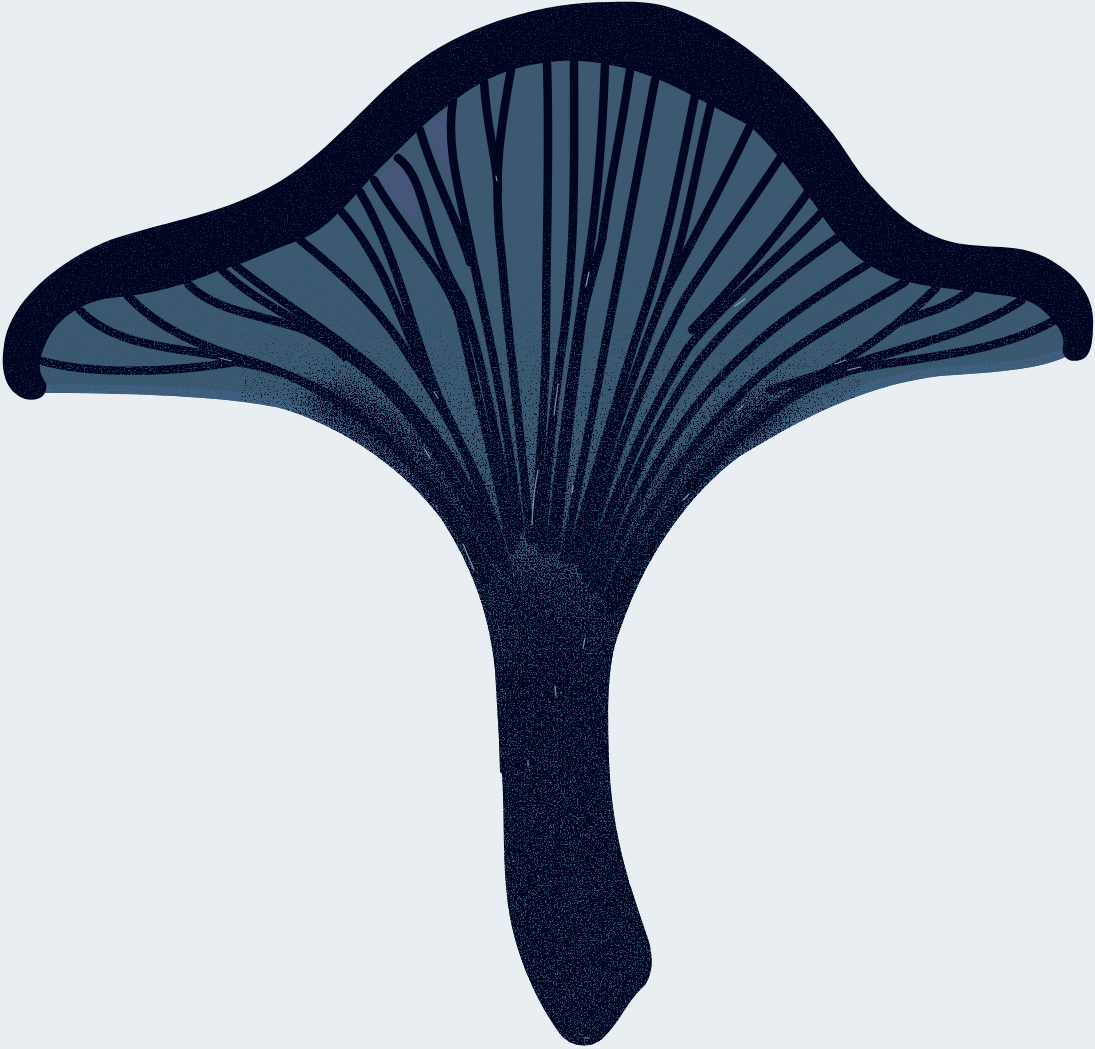
<!DOCTYPE html>
<html lang="en">
<head>
<meta charset="utf-8">
<title>Blue mushroom</title>
<style>
  :root {
    --paper: #e8eef2;
    --ink: #01051f;
    --flesh: #3d5871;
    --rim: #435f80;
    --violet: #46557a;
    --speck: #2a5872;
    --scratch: #a9c0d2;
  }
  html, body { margin: 0; height: 100%; overflow: hidden; background: var(--paper); }
  svg { display: block; width: 1095px; height: 1049px; }
  .paper { fill: var(--paper); }
  .flesh { fill: var(--flesh); }
  .rim { fill: none; stroke: var(--rim); stroke-width: 18; }
  .violet { fill: var(--violet); }
  .gills { fill: none; stroke: var(--ink); stroke-width: 8.5; stroke-linecap: round; }
  .cap { fill: var(--ink); }
  .edge-shade { fill: none; stroke: var(--ink); stroke-linecap: round; }
  .scratches { fill: none; stroke: var(--scratch); stroke-width: 1.2; stroke-linecap: round; opacity: .75; }
</style>
</head>
<body>
<svg viewBox="0 0 1095 1049" role="img" aria-label="Dark blue mushroom with fanned gills and a wavy cap">
  <defs>
    <path id="body" d="M40 393C140 393 230 397 280 408C340 425 402 467 440 517C475 570 490 620 495 670L499 740L500 772L502 774C505 820 502 860 508 905C514 950 535 1000 560 1034C572 1049 594 1049 605 1036C621 1020 628 1000 645 985C655 970 653 950 645 930C632 890 612 840 609 760C607 700 608 660 620 630C640 570 680 500 740 456C800 420 860 386 940 376C1000 372 1040 370 1072 354L1060 300L880 250L760 100L600 40L480 60L360 170L220 250L60 300L24 380Z"/>
    <path id="cap" d="M25 399C5 392 0 370 4 345C10 300 60 260 110 240C170 220 215 216 270 187C330 155 370 95 420 60C470 25 540 2 610 2C640 1 660 2 685 13C740 35 790 80 830 130C850 155 855 170 875 190C910 230 940 242 970 245C1000 248 1020 245 1045 257C1080 275 1095 300 1093 325C1093 345 1090 358 1080 360C1070 363 1061 358 1063 346C1066 335 1055 320 1040 308C1025 296 1005 296 985 293C945 288 915 286 890 276C850 258 835 235 815 205C790 170 775 150 750 126C710 105 680 88 655 78C620 64 580 58 550 62C510 66 480 80 450 104C420 125 400 150 380 168C350 200 330 228 300 240C270 250 250 262 220 270C185 285 150 295 110 298C80 302 55 320 45 345C36 365 40 375 46 383C48 395 40 402 25 399Z"/>
    <clipPath id="body-clip"><use href="#body"/></clipPath>
    <clipPath id="cap-clip"><use href="#cap"/></clipPath>

    <linearGradient id="stem-shade" gradientUnits="userSpaceOnUse" x1="0" y1="310" x2="0" y2="680">
      <stop offset="0" stop-color="#01051f" stop-opacity="0"/>
      <stop offset=".35" stop-color="#01051f" stop-opacity=".26"/>
      <stop offset=".65" stop-color="#01051f" stop-opacity=".6"/>
      <stop offset="1" stop-color="#01051f"/>
    </linearGradient>
    <linearGradient id="speck-fade" gradientUnits="userSpaceOnUse" x1="0" y1="150" x2="0" y2="1049">
      <stop offset="0" stop-color="#fff" stop-opacity="0"/>
      <stop offset=".25" stop-color="#fff" stop-opacity=".3"/>
      <stop offset=".46" stop-color="#fff" stop-opacity=".34"/>
      <stop offset=".58" stop-color="#fff" stop-opacity=".2"/>
      <stop offset="1" stop-color="#fff" stop-opacity=".24"/>
    </linearGradient>

    <filter id="ink-grain" filterUnits="userSpaceOnUse" x="0" y="0" width="1095" height="1049" color-interpolation-filters="sRGB">
      <feTurbulence type="fractalNoise" baseFrequency=".75" numOctaves="2" seed="4"/>
      <feColorMatrix values="0 0 0 0 0  0 0 0 0 0  0 0 0 0 0  2.4 0 0 0 -.7" result="noise"/>
      <feComposite in="SourceGraphic" in2="noise" operator="arithmetic" k1="0" k2="1" k3="1" k4="-1"/>
      <feColorMatrix values="0 0 0 0 .004  0 0 0 0 .02  0 0 0 0 .122  0 0 0 5 0"/>
    </filter>
    <filter id="speck-grain" filterUnits="userSpaceOnUse" x="0" y="0" width="1095" height="1049" color-interpolation-filters="sRGB">
      <feTurbulence type="fractalNoise" baseFrequency=".7" numOctaves="2" seed="11"/>
      <feColorMatrix values="0 0 0 0 0  0 0 0 0 0  0 0 0 0 0  2.4 0 0 0 -.7" result="noise"/>
      <feComposite in="SourceGraphic" in2="noise" operator="arithmetic" k1="0" k2="1" k3="1" k4="-1"/>
      <feColorMatrix values="0 0 0 0 .165  0 0 0 0 .345  0 0 0 0 .447  0 0 0 5 0"/>
    </filter>
    <filter id="soft" filterUnits="userSpaceOnUse" x="0" y="0" width="1095" height="1049">
      <feGaussianBlur stdDeviation="16"/>
    </filter>
  </defs>

  <rect class="paper" width="1095" height="1049"/>

  <g id="underside" clip-path="url(#body-clip)">
    <use class="flesh" href="#body"/>
    <path class="rim" d="M30 393C140 393 230 397 280 408C340 425 402 467 440 517"/>
    <path class="rim" d="M680 510C695 490 715 470 740 456C800 420 860 386 940 376C1000 372 1040 370 1072 354"/>
    <path class="violet" d="M425 128L452 104Q448 150 456 185Q438 160 425 128Z"/>
    <path class="violet" d="M378 178L398 160Q416 180 418 222Q396 205 378 178Z"/>

    <g class="gills">
      <path d="M38 360C90 375 170 373 235 362C320 372 420 440 485 580"/>
      <path d="M78 308C110 345 170 348 238 358"/>
      <path d="M128 296C160 330 200 345 240 358C330 382 420 450 490 570"/>
      <path d="M188 284C215 312 260 314 305 330C370 362 430 420 495 560"/>
      <path d="M222 270C262 308 310 322 345 357"/>
      <path d="M236 266C290 310 370 356 410 404C450 450 480 500 500 560"/>
      <path d="M300 240C350 280 385 315 415 365C450 420 485 480 505 560"/>
      <path d="M340 210C385 260 405 330 432 392"/>
      <path d="M360 192C400 260 410 330 440 400C465 450 490 510 508 570"/>
      <path d="M374 180C405 235 445 270 460 318C474 385 492 450 512 550"/>
      <path d="M398 158C428 180 422 235 462 300C480 350 495 430 516 540"/>
      <path d="M420 130C436 185 458 220 470 262"/>
      <path d="M453 100C445 150 462 200 472 255C488 330 504 400 520 530"/>
      <path d="M484 82C487 130 496 155 498 190"/>
      <path d="M511 70C500 130 492 180 502 260C508 340 520 420 530 540"/>
      <path d="M547 64C550 150 546 250 546 340C546 400 538 460 536 540"/>
      <path d="M574 62C574 150 577 260 560 360C552 420 546 480 542 550"/>
      <path d="M605 65C602 150 595 220 586 275C576 340 562 440 550 550"/>
      <path d="M630 70C620 140 608 190 602 240C592 280 585 300 582 320C572 400 564 460 556 550"/>
      <path d="M655 80C640 160 622 260 606 340C592 420 576 490 564 560"/>
      <path d="M695 96C680 170 668 240 645 310C622 380 596 470 570 560"/>
      <path d="M711 104C695 170 685 240 665 290"/>
      <path d="M750 126C725 180 695 235 664 295C630 380 602 470 576 560"/>
      <path d="M782 155C750 205 715 250 684 300C646 370 612 460 582 570"/>
      <path d="M808 192C775 240 730 290 692 330"/>
      <path d="M822 212C780 258 725 300 688 348C650 410 615 490 586 580"/>
      <path d="M840 236C790 270 740 310 700 360C660 415 620 500 592 590"/>
      <path d="M868 264C810 300 750 340 705 395C660 450 625 520 600 590"/>
      <path d="M905 282C850 315 780 350 735 400C685 450 640 520 606 600"/>
      <path d="M936 288C905 320 870 345 836 366C760 410 670 480 612 610"/>
      <path d="M970 291C945 310 925 312 900 322"/>
      <path d="M1022 300C970 335 905 346 848 366C820 374 795 382 770 390"/>
      <path d="M1055 320C1000 352 930 356 860 368C790 384 690 460 620 600"/>
    </g>

    <g filter="url(#ink-grain)">
      <path fill="url(#stem-shade)" d="M240 300H860V1049H240Z"/>
      <g filter="url(#soft)" opacity=".85">
        <path class="edge-shade" stroke-width="48" d="M330 400C400 430 460 500 500 610"/>
        <path class="edge-shade" stroke-width="44" d="M770 405C710 440 650 520 615 620"/>
        <path class="edge-shade" stroke-width="70" d="M550 600V760"/>
      </g>
    </g>
    <g filter="url(#speck-grain)" opacity=".8">
      <rect fill="url(#speck-fade)" width="1095" height="1049"/>
    </g>
  </g>

  <g id="cap-band">
    <use class="cap" href="#cap"/>
    <g clip-path="url(#cap-clip)" opacity=".6">
      <g filter="url(#speck-grain)"><rect width="1095" height="420" fill-opacity=".16"/></g>
    </g>
  </g>

  <g class="scratches">
    <path d="M538 470Q533 495 532 525"/>
    <path d="M558 384L554 415"/>
    <path d="M463 544L474 570"/>
    <path d="M573 486L572 493"/>
    <path d="M424 448L430 458"/>
    <path d="M585 638L583 648"/>
    <path d="M555 686L556 696"/>
    <path d="M735 306L745 299"/>
    <path d="M738 410L743 406"/>
    <path d="M683 500L689 494"/>
    <path d="M848 370L860 367"/>
    <path d="M835 364L846 360"/>
    <path d="M220 358L231 361"/>
    <path d="M496 176L497 181"/>
    <path d="M434 392L438 398"/>
    <path d="M589 272L586 286"/>
    <path d="M528 760V766"/>
    <path d="M584 1038H589"/>
  </g>
</svg>
</body>
</html>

---*---

**TASK**
Above are some lines. Repeat exactly, and only, those from the line that has "0 0 0 0 .345" through the line that has "510C695 490 715".

**WORKED SOLUTION**
      <feColorMatrix values="0 0 0 0 .165  0 0 0 0 .345  0 0 0 0 .447  0 0 0 5 0"/>
    </filter>
    <filter id="soft" filterUnits="userSpaceOnUse" x="0" y="0" width="1095" height="1049">
      <feGaussianBlur stdDeviation="16"/>
    </filter>
  </defs>

  <rect class="paper" width="1095" height="1049"/>

  <g id="underside" clip-path="url(#body-clip)">
    <use class="flesh" href="#body"/>
    <path class="rim" d="M30 393C140 393 230 397 280 408C340 425 402 467 440 517"/>
    <path class="rim" d="M680 510C695 490 715 470 740 456C800 420 860 386 940 376C1000 372 1040 370 1072 354"/>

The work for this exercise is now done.